The Times said the JFK ferry was 294 feet long and 69 feet wide. The main deck had three lanes for vehicles "with a total capacity of 50 automobiles. Passengers had smoking cabins on each side of the vehicle areas.
Two upper passenger decks had snack bars and restrooms with a capacity of about 3,500 people.
The JFK ferry through the years became the most popular one in the Staten Island ferry fleet and has been seen in television and film. Its most famous film was "Working Girl" in 1988 directed by Mike Nichols and starring Melanie Griffith and Harrison Ford. Several scenes were shot with Griffith and Joan Cusak riding the ferry. It was also featured in the Oscar-winning theme song by Carly Simon.
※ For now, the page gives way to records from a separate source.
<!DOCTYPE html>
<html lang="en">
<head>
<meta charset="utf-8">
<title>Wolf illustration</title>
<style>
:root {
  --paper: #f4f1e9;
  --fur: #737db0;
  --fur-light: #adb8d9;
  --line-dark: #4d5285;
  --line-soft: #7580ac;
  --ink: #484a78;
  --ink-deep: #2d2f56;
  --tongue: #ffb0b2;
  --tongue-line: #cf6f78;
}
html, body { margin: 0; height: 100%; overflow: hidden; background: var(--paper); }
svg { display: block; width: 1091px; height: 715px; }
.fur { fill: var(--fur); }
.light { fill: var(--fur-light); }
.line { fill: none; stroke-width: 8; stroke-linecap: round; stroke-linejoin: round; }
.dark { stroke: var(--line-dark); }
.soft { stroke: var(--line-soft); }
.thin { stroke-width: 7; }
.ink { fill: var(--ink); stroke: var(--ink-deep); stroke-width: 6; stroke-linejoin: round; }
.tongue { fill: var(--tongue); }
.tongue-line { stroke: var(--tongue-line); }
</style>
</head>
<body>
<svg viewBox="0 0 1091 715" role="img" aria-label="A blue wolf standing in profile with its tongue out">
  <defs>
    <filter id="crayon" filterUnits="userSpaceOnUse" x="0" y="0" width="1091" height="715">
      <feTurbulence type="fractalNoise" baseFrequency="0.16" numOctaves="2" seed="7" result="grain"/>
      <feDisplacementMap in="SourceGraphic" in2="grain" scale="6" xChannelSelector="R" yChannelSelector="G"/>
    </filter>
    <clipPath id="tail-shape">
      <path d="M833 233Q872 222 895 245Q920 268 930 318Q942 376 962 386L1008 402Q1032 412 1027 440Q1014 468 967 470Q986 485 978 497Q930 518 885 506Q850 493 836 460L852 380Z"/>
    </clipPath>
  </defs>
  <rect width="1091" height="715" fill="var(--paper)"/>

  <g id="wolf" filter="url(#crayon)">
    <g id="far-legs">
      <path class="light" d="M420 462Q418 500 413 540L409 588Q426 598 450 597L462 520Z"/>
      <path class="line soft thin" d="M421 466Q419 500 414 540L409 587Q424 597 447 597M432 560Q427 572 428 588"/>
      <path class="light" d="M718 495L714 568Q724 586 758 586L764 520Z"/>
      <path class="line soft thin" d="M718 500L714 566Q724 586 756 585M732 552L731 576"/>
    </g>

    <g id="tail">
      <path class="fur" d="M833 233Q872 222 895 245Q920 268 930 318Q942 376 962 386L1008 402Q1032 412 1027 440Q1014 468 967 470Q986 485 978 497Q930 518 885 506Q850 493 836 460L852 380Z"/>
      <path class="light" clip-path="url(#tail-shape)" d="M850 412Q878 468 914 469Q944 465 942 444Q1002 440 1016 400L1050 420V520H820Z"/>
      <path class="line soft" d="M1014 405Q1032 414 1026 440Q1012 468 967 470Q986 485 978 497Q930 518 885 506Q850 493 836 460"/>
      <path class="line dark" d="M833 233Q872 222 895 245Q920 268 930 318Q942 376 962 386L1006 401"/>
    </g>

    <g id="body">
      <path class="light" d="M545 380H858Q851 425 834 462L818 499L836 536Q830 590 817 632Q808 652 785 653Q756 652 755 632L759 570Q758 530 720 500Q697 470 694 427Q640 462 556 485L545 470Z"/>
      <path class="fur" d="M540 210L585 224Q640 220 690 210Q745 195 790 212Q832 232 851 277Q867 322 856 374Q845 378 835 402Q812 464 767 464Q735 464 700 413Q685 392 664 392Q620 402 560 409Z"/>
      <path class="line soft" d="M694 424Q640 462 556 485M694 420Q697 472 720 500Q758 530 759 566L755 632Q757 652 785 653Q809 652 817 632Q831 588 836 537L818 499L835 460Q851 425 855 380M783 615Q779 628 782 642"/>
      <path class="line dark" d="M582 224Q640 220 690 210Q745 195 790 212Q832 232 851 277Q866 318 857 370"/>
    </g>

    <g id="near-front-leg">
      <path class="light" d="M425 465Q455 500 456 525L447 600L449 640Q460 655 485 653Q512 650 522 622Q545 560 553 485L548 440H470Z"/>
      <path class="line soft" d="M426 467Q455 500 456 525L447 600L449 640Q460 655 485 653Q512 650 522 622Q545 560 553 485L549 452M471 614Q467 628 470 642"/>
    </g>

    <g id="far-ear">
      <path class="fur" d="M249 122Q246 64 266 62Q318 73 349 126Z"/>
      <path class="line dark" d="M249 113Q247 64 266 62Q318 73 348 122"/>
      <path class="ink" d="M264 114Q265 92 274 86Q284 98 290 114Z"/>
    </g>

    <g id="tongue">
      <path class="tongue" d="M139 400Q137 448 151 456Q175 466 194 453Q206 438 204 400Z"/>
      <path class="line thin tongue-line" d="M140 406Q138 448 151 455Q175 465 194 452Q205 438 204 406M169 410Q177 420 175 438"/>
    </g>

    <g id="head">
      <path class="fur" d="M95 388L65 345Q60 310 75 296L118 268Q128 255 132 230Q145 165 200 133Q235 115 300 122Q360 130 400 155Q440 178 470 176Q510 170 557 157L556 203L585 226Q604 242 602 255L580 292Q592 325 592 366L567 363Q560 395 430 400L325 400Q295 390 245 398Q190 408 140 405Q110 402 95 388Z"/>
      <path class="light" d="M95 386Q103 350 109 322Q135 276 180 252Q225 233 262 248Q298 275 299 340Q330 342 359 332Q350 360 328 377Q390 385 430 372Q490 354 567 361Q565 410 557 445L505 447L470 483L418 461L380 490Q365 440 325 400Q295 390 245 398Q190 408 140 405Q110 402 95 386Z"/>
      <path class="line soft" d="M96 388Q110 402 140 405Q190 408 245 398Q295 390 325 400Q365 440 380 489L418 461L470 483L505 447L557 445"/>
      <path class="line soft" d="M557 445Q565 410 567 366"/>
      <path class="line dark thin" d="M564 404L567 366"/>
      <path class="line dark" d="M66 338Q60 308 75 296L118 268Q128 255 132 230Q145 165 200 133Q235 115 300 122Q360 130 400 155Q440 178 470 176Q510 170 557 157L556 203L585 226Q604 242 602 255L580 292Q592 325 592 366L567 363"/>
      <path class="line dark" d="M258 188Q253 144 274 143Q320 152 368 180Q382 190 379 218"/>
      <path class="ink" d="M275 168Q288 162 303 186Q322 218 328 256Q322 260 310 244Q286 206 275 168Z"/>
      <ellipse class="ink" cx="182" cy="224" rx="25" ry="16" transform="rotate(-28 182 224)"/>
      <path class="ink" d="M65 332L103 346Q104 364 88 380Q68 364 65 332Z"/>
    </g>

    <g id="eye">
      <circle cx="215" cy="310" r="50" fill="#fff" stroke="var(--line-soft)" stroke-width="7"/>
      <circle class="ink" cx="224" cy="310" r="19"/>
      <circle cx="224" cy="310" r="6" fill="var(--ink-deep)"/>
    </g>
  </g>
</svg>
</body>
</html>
The New York Department of Transportation officials likely knew the reputation of Levingston when they ordered the three ferries. A Levingston-built ferry named Hamilton was launched in 1940 and ran between Staten Island and Brooklyn until 1964 when the Verrazano-Narrows Bridge opened.
The Orange Leader at the time reported the diesel-electric ferry Hamilton had 950 horsepower and Levingston worked with General Motors. Mrs. E.W. Brown Jr., wife of Levingston president, "carrying a magnificent corsage of roses" crashed the champagne bottle to christen the Hamilton.
E.T. Malloy was vice president and general superintendent of Levingston with George W. Levingston as vice president and Eads Johnson naval architect.
A state historical marker for Levingston is off Simmons Drive near the Orange Riverfront Pavilion with other markers for World War II. It says brothers Samuel, David, and John Levingston moved to Orange in 1859 and established a yard to build wooden ships.
About 1919, Captain George Levingston, son of Samuel, started his own shipbuilding company. In 1930, he bought five acres of land along the Sabine River on Front Street at Mill Street. Local industrialist Edgar Brown Jr., invested and acquired a major share of the shipyard in 1933 during the Great Depression.
Paul Mattingly Jr., a former Orange resident, has written a book about Levingston and its legacy. He said after World War II, Brown sold the shipyard to brothers Ed T. Malloy, Frank Malloy, Delbert Nance, and his father, Paul Mattingly Sr., who was chief financial officer. The senior Matt Mattingly later sold his shares and established Marine and Petroleum (M&P), which still operates today in Orange County.
The book is "From Orange to Singapore: A Shipyard Builds a Legacy" and is available on Amazon.